(Stored data entries)
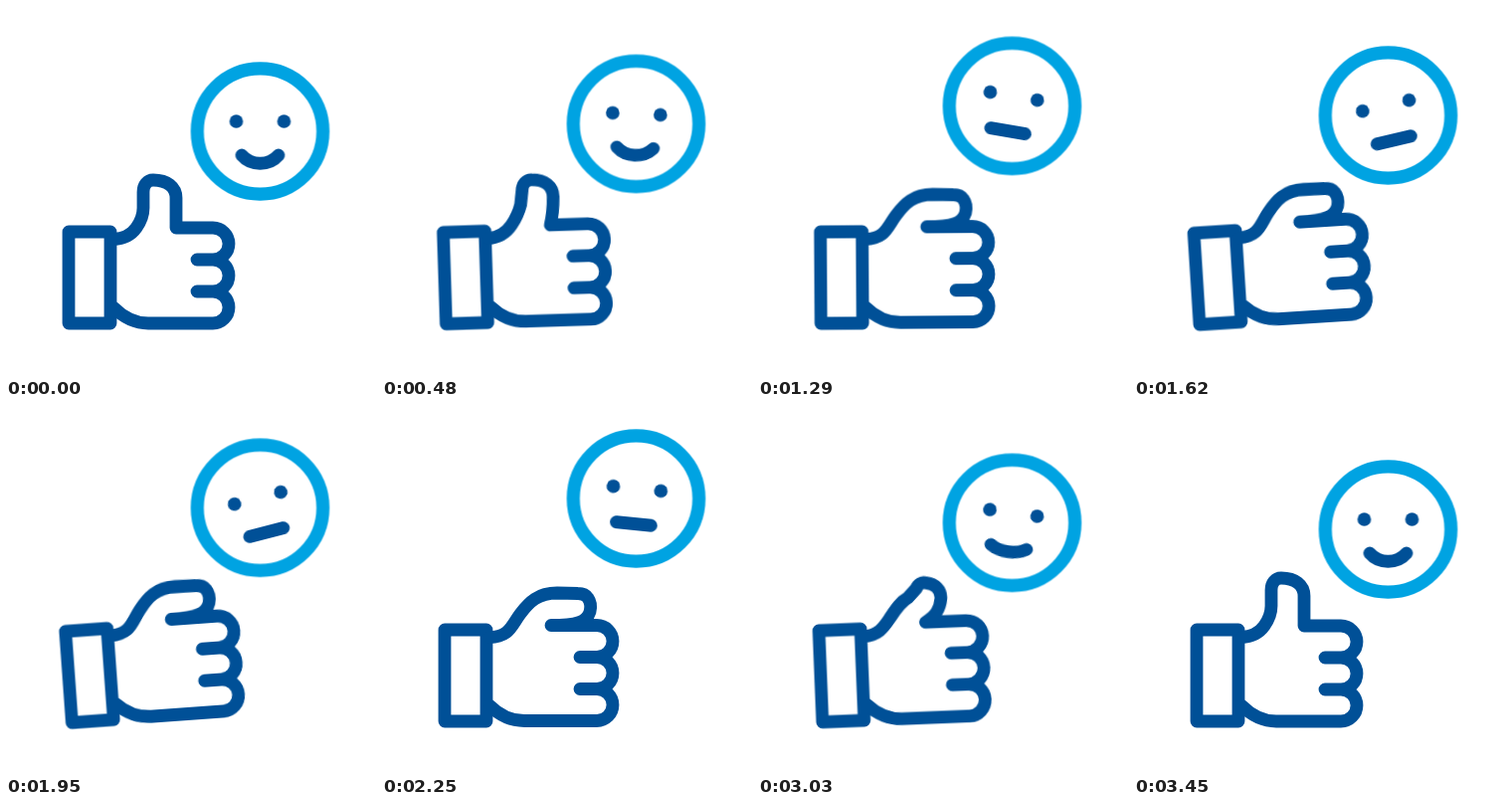
An HTML page for the animation above (3.6 s loop, 372 by 372 pixels).

```html
<!DOCTYPE html>
<html lang="en">
<head>
<meta charset="utf-8">
<title>Thumb and smile</title>
<style>
  html, body { margin: 0; width: 100%; height: 100%; overflow: hidden; background: #fff; }
  svg { display: block; width: 100vw; height: 100vh; }

  .line { fill: none; stroke: #005097; stroke-width: 12.8; stroke-linecap: round; stroke-linejoin: round; }
  .ring { fill: none; stroke: #00a3e2; stroke-width: 13.2; }
  .eye { fill: #005097; }

  .hand, .palm, .face, .tilt, .mouth {
    animation: 3600ms cubic-bezier(.37, 0, .63, 1) infinite;
  }
  .hand { animation-name: rock; transform-origin: 84px 273px; }
  .palm { animation-name: fold; }
  .face { animation-name: bob; }
  .tilt { animation-name: tilt; transform-origin: 0 0; }
  .mouth { animation-name: flatten; }

  @keyframes rock {
    0%, 8.333% { transform: rotate(0deg); }
    25% { transform: rotate(-8.8deg); }
    37.5% { transform: rotate(0deg); }
    50% { transform: rotate(-5.5deg); }
    62.5% { transform: rotate(0deg); }
    75% { transform: rotate(-5.5deg); }
    91.667%, 100% { transform: rotate(0deg); }
  }

  @keyframes bob {
    0%, 8.333% { transform: translateY(0px); }
    25% { transform: translateY(-36.5px); }
    45.833% { transform: translateY(-16px); }
    66.667% { transform: translateY(-32.5px); }
    91.667%, 100% { transform: translateY(0px); }
  }

  @keyframes tilt {
    0%, 8.333% { transform: rotate(0deg); }
    29.167% { transform: rotate(18deg); }
    50% { transform: rotate(-18deg); }
    70.833% { transform: rotate(18deg); }
    95.833%, 100% { transform: rotate(0deg); }
  }

  /* thumb and knuckles: open, then curled into a fist */
  @keyframes fold {
    0%, 8.333%, 91.667%, 100% {
      d: path("M108 234.5C118 234 126 230 131 223C136 216 138 210 138 203L138 187C138 180 142 175 148 175C162 175 171 182 171 193C171 203 171 213 171 223L208 223a16 16 0 0 1 0 32L192 255M208 255a16 16 0 0 1 0 32L192 287M208 287a16 16 0 0 1 0 32L143 319C130 319 118 313 108 303");
    }
    33.333%, 75% {
      d: path("M108 234.5C128 234.5 130 223 139 211C148 199 157 190 176 190L197 190.5C201 190.5 205 192 207 195C209.5 198.5 210.5 203 209 209C206 219 196 222.5 170 222.5L216 222.5a16 16 0 0 1 0 32L199 254.5M216 254.5a16 16 0 0 1 0 32L199 286.5M216 286.5a16 16 0 0 1 0 32L143 318.5C130 318.5 118 313 108 303");
    }
  }

  @keyframes flatten {
    0%, 8.333%, 91.667%, 100% { d: path("M-18.5 24C-9 35 9 35 18.5 24"); }
    33.333%, 75% { d: path("M-17.5 25.5C-6 25.5 6 25.5 17.5 25.5"); }
  }
</style>
</head>
<body>
<svg viewBox="0 0 372 372">
  <g class="hand">
    <rect class="line" x="63" y="227" width="42" height="92"/>
    <path class="line palm"/>
  </g>
  <g transform="translate(255.5 126)">
    <g class="face">
      <circle class="ring" r="63.2"/>
      <g class="tilt">
        <circle class="eye" cx="-24" cy="-10" r="6.8"/>
        <circle class="eye" cx="24" cy="-10" r="6.8"/>
        <path class="line mouth"/>
      </g>
    </g>
  </g>
</svg>
</body>
</html>
```
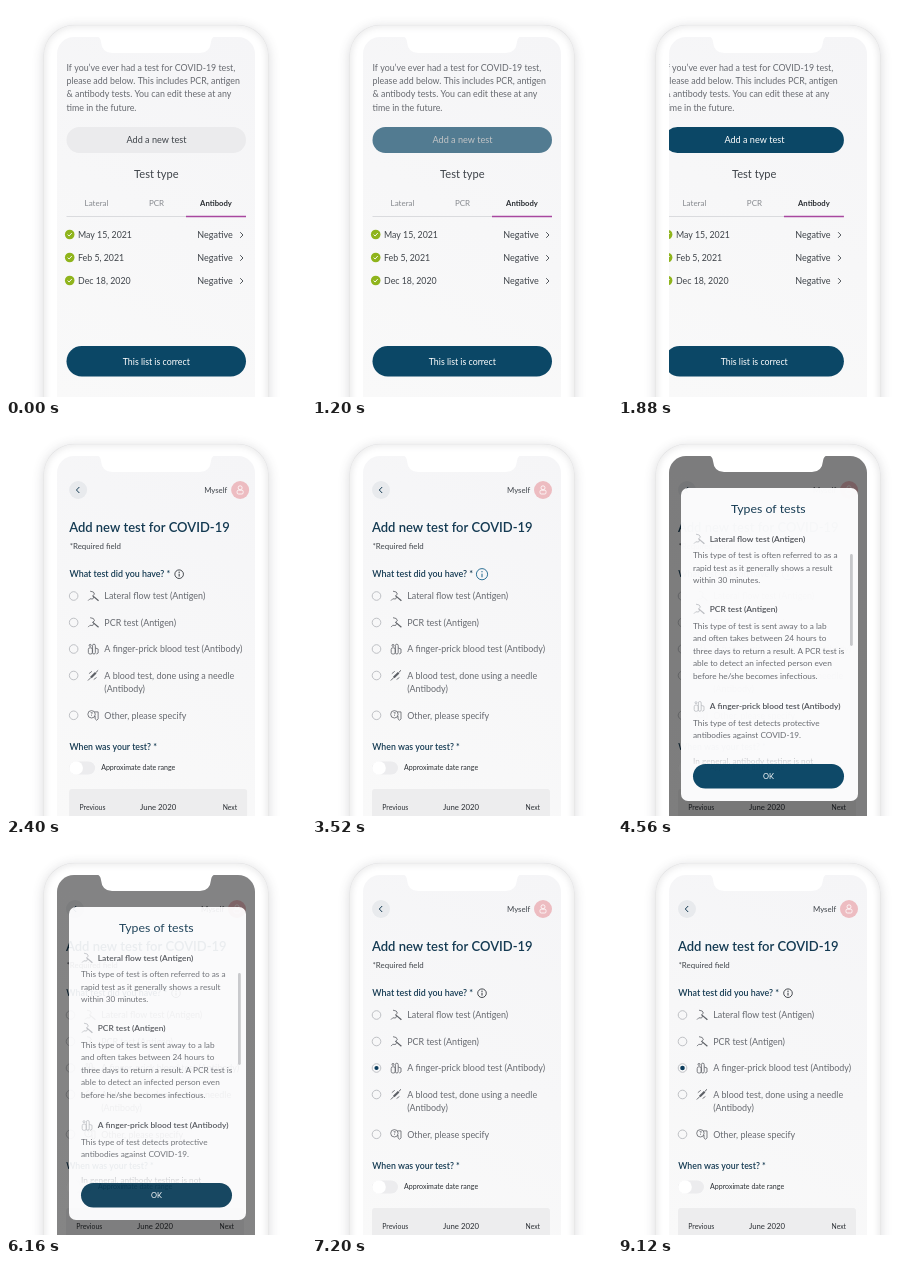
Recreate the animation shown at these times as an HTML page with a canvas. Size 300 px wide and 391 px high, loop 9.56 s.

```html
<!DOCTYPE html>
<html lang="en">
<head>
<meta charset="utf-8">
<title>Adding a test</title>
<style>
html, body { margin: 0; width: 100%; height: 100%; overflow: hidden; background: #fff; }
canvas { display: block; }
</style>
</head>
<body>
<canvas id="stage" width="300" height="391"></canvas>
<script>
const LOOP = 9560, STEP = 40, PUSH = 212;
const BLUE = '#0b4766', NAVY = '#143a52', INK = '#3f444a', GREY = '#676a70';
const stage = document.getElementById('stage').getContext('2d');
const layerCanvas = document.createElement('canvas');
layerCanvas.width = 300;
layerCanvas.height = 391;
const layer = layerCanvas.getContext('2d');
let c = stage;

const clamp = v => Math.max(0, Math.min(1, v));
const span = (t, a, b) => clamp((t - a) / (b - a));
const smooth = p => p * p * (3 - 2 * p);
const easeInOut = (p, n) => p < .5 ? (2 * p) ** n / 2 : 1 - (2 - 2 * p) ** n / 2;
const mix = (a, b, p) => `rgb(${a.map((v, i) => Math.round(v + (b[i] - v) * p))})`;

// y is the middle of the capitals
function text(str, x, y, size, color = GREY, weight = 400, align = 'left') {
  c.font = `${weight} ${size}px Lato, sans-serif`;
  c.textAlign = align;
  c.fillStyle = color;
  c.fillText(str, x, y + size * .35);
}

function box(x, y, w, h, r, fill) {
  c.beginPath();
  c.roundRect(x, y, w, h, r);
  c.fillStyle = fill;
  c.fill();
}

function disc(x, y, r, fill) {
  c.beginPath();
  c.arc(x, y, r, 0, 7);
  c.fillStyle = fill;
  c.fill();
}

function ring(x, y, r, color, width = .8) {
  c.beginPath();
  c.arc(x, y, r, 0, 7);
  c.strokeStyle = color;
  c.lineWidth = width;
  c.stroke();
}

function frame(x, y, w, h, r, color, width = .8) {
  c.beginPath();
  c.roundRect(x, y, w, h, r);
  c.strokeStyle = color;
  c.lineWidth = width;
  c.stroke();
}

function line(points, color, width = 1) {
  c.beginPath();
  points.forEach(([x, y]) => c.lineTo(x, y));
  c.strokeStyle = color;
  c.lineWidth = width;
  c.stroke();
}

function at(x, y, draw) {
  c.save();
  c.translate(x, y);
  draw();
  c.restore();
}

function swab(color) {
  line([[-3, -4.8], [.2, -4], [1.4, -1.8], [-.4, -.4]], color, .8);
  line([[-5, 4.6], [-3.2, 2.8], [-.4, 3], [.6, 1]], color, .8);
  line([[-.6, -.4], [5.4, 4.8]], color, 1.2);
}

function finger(color) {
  frame(-4.8, -1.2, 4, 6.2, 1.6, color);
  frame(-.6, -4.8, 2.8, 9.8, 1.4, color);
  line([[2.2, -1], [5, 0], [5, 4], [3.2, 5]], color, .8);
  ring(-3, -3.6, 1, color);
}

function needle(color) {
  line([[-5.2, 5], [-2, 1.8]], color, .9);
  line([[-2.2, 2], [2.6, -2.8]], color, 2.2);
  line([[2.6, -2.8], [5, -5.2]], color, 1);
  line([[-4.2, -1.8], [-1.2, -4.2]], color, .8);
  line([[.6, 4], [3.4, 2]], color, .8);
}

function other(color) {
  ring(-1.6, -1, 3.7, color);
  text('?', -1.6, -1, 5.5, color, 700, 'center');
  line([[1.6, -3.4], [5, -3.4], [5, 3.6], [3.6, 5], [2, 3.6], [2, .8]], color, .8);
}

function phone() {
  c.fillStyle = '#fff';
  c.fillRect(0, 0, 300, 391);
  c.save();
  c.shadowColor = 'rgba(60,60,70,.2)';
  c.shadowBlur = 12;
  c.shadowOffsetY = 2;
  box(37.5, 19, 225, 440, 31, '#fff');
  c.restore();

  // soft shading inside the rim
  c.save();
  c.beginPath();
  c.roundRect(37.5, 19, 225, 440, 31);
  c.clip();
  c.shadowColor = 'rgba(90,90,95,.45)';
  c.shadowBlur = 6;
  frame(37, 18.5, 226, 441, 31.5, '#dcdcdd', 1.6);
  c.restore();
}

function notch() {
  c.beginPath();
  c.moveTo(90, 30);
  c.quadraticCurveTo(94.5, 31, 95, 36);
  c.quadraticCurveTo(96, 47, 106, 47);
  c.lineTo(194, 47);
  c.quadraticCurveTo(204, 47, 205, 36);
  c.quadraticCurveTo(205.5, 31, 210, 30);
  c.fillStyle = '#fff';
  c.fill();
}

function listScreen(press) {
  ['If you’ve ever had a test for COVID-19 test,',
   'please add below. This includes PCR, antigen',
   '& antibody tests. You can edit these at any',
   'time in the future.'].forEach((s, i) => text(s, 60.5, 62 + i * 13.2, 8.85));

  box(60.5, 121, 179.5, 26, 13, mix([235, 235, 237], [11, 71, 102], press));
  text('Add a new test', 150.5, 133.5, 9.1, mix([63, 68, 74], [255, 255, 255], press), 400, 'center');
  text('Test type', 150.3, 168.5, 11.1, INK, 400, 'center');

  text('Lateral', 90.5, 197.5, 8, '#85888d', 400, 'center');
  text('PCR', 150.5, 197.5, 8, '#85888d', 400, 'center');
  text('Antibody', 210, 197.5, 7.7, '#2c3035', 700, 'center');
  line([[60.5, 210.5], [180, 210.5]], '#dadbde', 1);
  line([[180, 210.5], [240, 210.5]], '#a8479f', 1.5);

  ['May 15, 2021', 'Feb 5, 2021', 'Dec 18, 2020'].forEach((day, i) => {
    const y = 229 + i * 23;
    disc(63.7, y - .5, 4.8, '#8fb41c');
    line([[61.6, y - .4], [63.1, y + 1], [65.8, y - 2]], '#fff', .9);
    text(day, 72, y + .4, 8.8, INK);
    text('Negative', 191.3, y - .3, 9, INK);
    line([[234.2, y - 2.8], [237, y], [234.2, y + 2.8]], INK, .9);
  });

  box(60.5, 340, 179.5, 30.5, 15.25, BLUE);
  text('This list is correct', 150.3, 355.5, 8.8, '#fff', 400, 'center');
}

function formScreen(hover, dot) {
  disc(69, 65, 9, '#e8eaed');
  line([[70.2, 62], [67.3, 65], [70.2, 68]], NAVY, 1);
  text('Myself', 195, 65.3, 7.8, INK);
  disc(231, 65, 9, '#edbcc1');
  ring(231, 62.8, 2, '#fff', .8);
  frame(228, 65.2, 6, 3.8, 1.2, '#fff', .8);

  text('Add new test for COVID-19', 60, 102.8, 13, NAVY, 600);
  text('*Required field', 60.5, 121.2, 7.9, INK);
  text('What test did you have? *', 60.3, 148.9, 8.9, NAVY, 600);

  const tone = mix([52, 56, 62], [26, 100, 140], hover);
  const r = 4.3 + 1.3 * hover;
  ring(170, 149.2, r, tone, .9);
  line([[170, 148.7], [170, 149.2 + r * .55]], tone, 1);
  disc(170, 149.2 - r * .45, .65, tone);

  const rows = [
    [171, swab, 'Lateral flow test (Antigen)'],
    [197.5, swab, 'PCR test (Antigen)'],
    [224, finger, 'A finger-prick blood test (Antibody)'],
    [250.5, needle, 'A blood test, done using a needle'],
    [290.3, other, 'Other, please specify']
  ];
  rows.forEach(([y, icon, label]) => {
    ring(64.5, y, 4.3, '#b0b3b8');
    at(84, y, () => icon('#5d6066'));
    text(label, 95.2, y + .3, 8.93);
  });
  text('(Antibody)', 95.2, 264, 8.93);
  if (dot > 0) disc(64.5, 224, 2.3 * dot, '#0b3c5c');

  text('When was your test? *', 60.3, 321.5, 8.75, NAVY, 600);
  box(60, 336.5, 26, 13, 6.5, '#ececee');
  disc(67, 343, 6.8, '#fff');
  text('Approximate date range', 92, 342.8, 7.05, '#2c3035');

  box(60, 364, 178, 40, 3, '#ededee');
  text('Previous', 70.3, 382.4, 6.9, '#2c3035');
  text('June 2020', 149, 382.2, 7.8, '#2c3035', 400, 'center');
  text('Next', 228, 382.4, 6.8, '#2c3035', 400, 'right');
}

function modal(press) {
  c.fillStyle = 'rgba(0,0,0,.5)';
  c.fillRect(0, 0, 300, 391);
  box(63, 63, 177, 313, 7, '#fafafb');
  text('Types of tests', 150.3, 83.7, 12.3, NAVY, 400, 'center');

  const sections = [
    [114, 130.3, swab, 'Lateral flow test (Antigen)',
      ['This type of test is often referred to as a', 'rapid test as it generally shows a result', 'within 30 minutes.']],
    [184, 200.7, swab, 'PCR test (Antigen)',
      ['This type of test is sent away to a lab', 'and often takes between 24 hours to',
       'three days to return a result. A PCR test is', 'able to detect an infected person even', 'before he/she becomes infectious.']],
    [281.3, 297.7, finger, 'A finger-prick blood test (Antibody)',
      ['This type of test detects protective', 'antibodies against COVID-19.']]
  ];
  sections.forEach(([y, top, icon, title, lines]) => {
    at(81, y, () => icon('#b9bbc0'));
    text(title, 91.7, y, 8.4, '#4c4f55', 600);
    lines.forEach((s, i) => text(s, 75, top + i * 12.6, 8.25));
  });

  const fade = c.createLinearGradient(0, 330, 0, 341);
  fade.addColorStop(0, '#b4b6ba');
  fade.addColorStop(1, '#ececee');
  text('In general, antibody testing is not', 75, 336.3, 8.25, fade);

  box(232, 129, 2.8, 92, 1.4, '#c6c7ca');
  box(75, 339, 151, 24.5, 12.25, mix([11, 71, 102], [7, 58, 86], press));
  text('OK', 150.5, 351.5, 7.5, '#fff', 400, 'center');
}

function render(t) {
  c = stage;
  phone();
  c.save();
  c.beginPath();
  c.roundRect(51, 31, 198, 420, 17);
  c.clip();
  const bg = c.createLinearGradient(51, 391, 249, 31);
  bg.addColorStop(0, '#f9f9f9');
  bg.addColorStop(1, '#f5f5f7');
  c.fillStyle = bg;
  c.fillRect(51, 31, 198, 360);

  const shift = PUSH * easeInOut(span(t, 1560, 2620), 4);
  if (shift < PUSH) at(-shift, 0, () => listScreen(smooth(span(t, 600, 1560))));
  if (shift > 0) {
    const hover = t < 4760 ? smooth(span(t, 2620, 3500)) : 0;
    const dot = t > 6980 ? 1 - Math.exp((6980 - t) / 90) : 0;
    at(PUSH - shift, 0, () => formScreen(hover, dot));
  }

  const shown = easeInOut(span(t, 3540, 4760), 3) * (1 - smooth(span(t, 5990, 7060)));
  if (shown > 0) {
    c = layer;
    c.clearRect(0, 0, 300, 391);
    modal(smooth(span(t, 5120, 6000)));
    c = stage;
    c.globalAlpha = shown;
    c.drawImage(layerCanvas, 0, 0);
  }
  c.restore();
  notch();
}

const start = performance.now();
function tick() {
  const t = (performance.now() - start) % LOOP;
  render(Math.floor(t / STEP) * STEP);
  requestAnimationFrame(tick);
}
tick();
</script>
</body>
</html>
```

• Brief: Within the data above, determine the number of lines that contain the word "class"; write only that number.

• Your solution: 9